“But seek ye first the kingdom of God, and his righteousness; and all these things shall be added unto you” (Matt. 6: 33).

And what are the things that are “added”? Read in context, Christ is speaking of daily necessities: food, clothing, and shelter (Matt. 6: 25-32). Thus, our loving Lord takes care of us as we stay focused upon Him–the building up of His kingdom and the emulation of His righteousness.

Being the perfect Exemplar, Jesus walked His talk by wholly submitting Himself to the Father’s will: “I seek not mine own will, but the will of the Father which hath sent me” (John 5: 30).

For those individuals who are dominated and oppressed by controlling people, it may seem contrary to develop characteristics of Christlike humility and submission. It is a common therapeutic approach to teach codependent people the skills of assertiveness; indeed, learning to be assertive can be a step in the right direction in overcoming or escaping situations of control and abuse. Nevertheless, independence is not the ultimate gospel goal; instead, the divine direction is a healthy and whole interdependence–Christ calls it being “one” (John 17: 18).

“I am the true vine, . . . Abide in me, and I in you. As the branch cannot bear fruit of itself, except it abide in the vine; no more can ye, except ye abide in me. I am the vine, ye are the branches: He that abideth in me, and I in him, the same bringeth forth much fruit: for without me ye can do nothing” (John 15: 1-5).

When approached as the sole goal, assertiveness training can lead to an unhealthy me-centered way of living; according to Christ, such ego-centric living is precisely how a life becomes lost (Matt. 10: 39). So we return full circle to the apparent paradox: losing your life for His sake, that you might find your life.

Any focus away from Jesus Christ, the True Vine, will disconnect you from the fullness of His life-giving light and love! Just as light bulbs only illuminate when powered by electricity; so also are you illuminated by His light, as you keep your eye single to His work and glory:

“And if your eye be single to my glory, your whole bodies shall be filled with light, and there shall be no darkness in you; and that body which is filled with light comprehendeth all things” (D&C: 88: 67).

, the fulfillment of self spontaneously arises:

“Look unto me in every thought; doubt not, fear not. Behold the wounds which pierced my side, and also the prints of the nails in my hands and feet; be faithful, keep my commandments, and ye shall inherit the kingdom of heaven” (D&C 6: 36, 37).

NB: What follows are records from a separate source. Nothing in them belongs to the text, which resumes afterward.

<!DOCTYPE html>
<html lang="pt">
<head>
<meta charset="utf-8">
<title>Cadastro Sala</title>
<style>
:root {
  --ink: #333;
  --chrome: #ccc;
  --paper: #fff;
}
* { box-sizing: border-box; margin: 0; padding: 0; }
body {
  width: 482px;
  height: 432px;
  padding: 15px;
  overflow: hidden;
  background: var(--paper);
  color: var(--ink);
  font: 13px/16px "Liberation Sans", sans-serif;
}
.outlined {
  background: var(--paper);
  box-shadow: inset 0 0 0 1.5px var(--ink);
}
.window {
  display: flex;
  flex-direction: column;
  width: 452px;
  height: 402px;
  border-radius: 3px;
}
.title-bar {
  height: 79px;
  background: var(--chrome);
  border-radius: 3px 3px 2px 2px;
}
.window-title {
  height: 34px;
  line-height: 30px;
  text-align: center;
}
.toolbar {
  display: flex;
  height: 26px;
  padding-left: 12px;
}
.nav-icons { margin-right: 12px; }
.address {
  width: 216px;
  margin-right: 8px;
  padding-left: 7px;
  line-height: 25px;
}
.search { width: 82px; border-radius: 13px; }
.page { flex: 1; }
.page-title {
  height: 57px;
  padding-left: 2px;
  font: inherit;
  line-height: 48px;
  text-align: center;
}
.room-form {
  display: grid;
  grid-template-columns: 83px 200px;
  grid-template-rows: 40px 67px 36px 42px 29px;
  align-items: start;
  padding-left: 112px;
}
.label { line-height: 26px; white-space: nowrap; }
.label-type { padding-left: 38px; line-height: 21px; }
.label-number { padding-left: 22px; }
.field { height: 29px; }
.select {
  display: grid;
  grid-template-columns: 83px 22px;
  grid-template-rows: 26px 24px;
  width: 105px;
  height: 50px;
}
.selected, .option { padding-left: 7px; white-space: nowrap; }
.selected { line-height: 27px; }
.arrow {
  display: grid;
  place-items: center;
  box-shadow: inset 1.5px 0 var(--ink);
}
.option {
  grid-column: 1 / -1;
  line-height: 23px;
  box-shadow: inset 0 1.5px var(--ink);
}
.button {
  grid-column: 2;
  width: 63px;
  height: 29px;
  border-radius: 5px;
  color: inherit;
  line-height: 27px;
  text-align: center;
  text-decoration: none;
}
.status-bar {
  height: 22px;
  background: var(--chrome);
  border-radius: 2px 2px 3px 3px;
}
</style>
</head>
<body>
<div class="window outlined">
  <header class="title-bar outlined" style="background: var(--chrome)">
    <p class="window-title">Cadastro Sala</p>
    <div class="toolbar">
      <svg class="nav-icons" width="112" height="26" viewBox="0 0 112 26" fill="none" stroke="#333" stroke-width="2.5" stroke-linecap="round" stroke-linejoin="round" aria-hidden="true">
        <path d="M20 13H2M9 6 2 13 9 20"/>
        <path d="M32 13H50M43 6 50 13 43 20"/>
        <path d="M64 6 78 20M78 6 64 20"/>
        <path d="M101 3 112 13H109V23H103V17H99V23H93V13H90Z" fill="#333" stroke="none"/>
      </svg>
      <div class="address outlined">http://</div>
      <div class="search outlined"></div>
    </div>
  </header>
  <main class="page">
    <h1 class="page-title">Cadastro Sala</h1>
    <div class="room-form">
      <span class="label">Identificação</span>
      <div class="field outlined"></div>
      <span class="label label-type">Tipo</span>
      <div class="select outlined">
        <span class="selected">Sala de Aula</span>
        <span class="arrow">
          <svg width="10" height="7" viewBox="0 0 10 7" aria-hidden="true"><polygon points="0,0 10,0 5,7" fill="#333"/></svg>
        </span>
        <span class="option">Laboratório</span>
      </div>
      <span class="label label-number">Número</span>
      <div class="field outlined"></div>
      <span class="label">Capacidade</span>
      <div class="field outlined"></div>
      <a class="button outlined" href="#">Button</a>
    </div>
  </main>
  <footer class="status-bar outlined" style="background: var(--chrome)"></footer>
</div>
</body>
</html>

About Matt M

Copyright © 2022 LDS Blogs. All Rights Reserved.
This website is not owned by or affiliated with The Church of Jesus Christ of Latter-day Saints (sometimes called the Mormon or LDS Church). The views expressed herein do not necessarily represent the position of the Church. The views expressed by individual users are the responsibility of those users and do not necessarily represent the position of the Church. For the official Church websites, please visit churchofjesuschrist.org or comeuntochrist.org.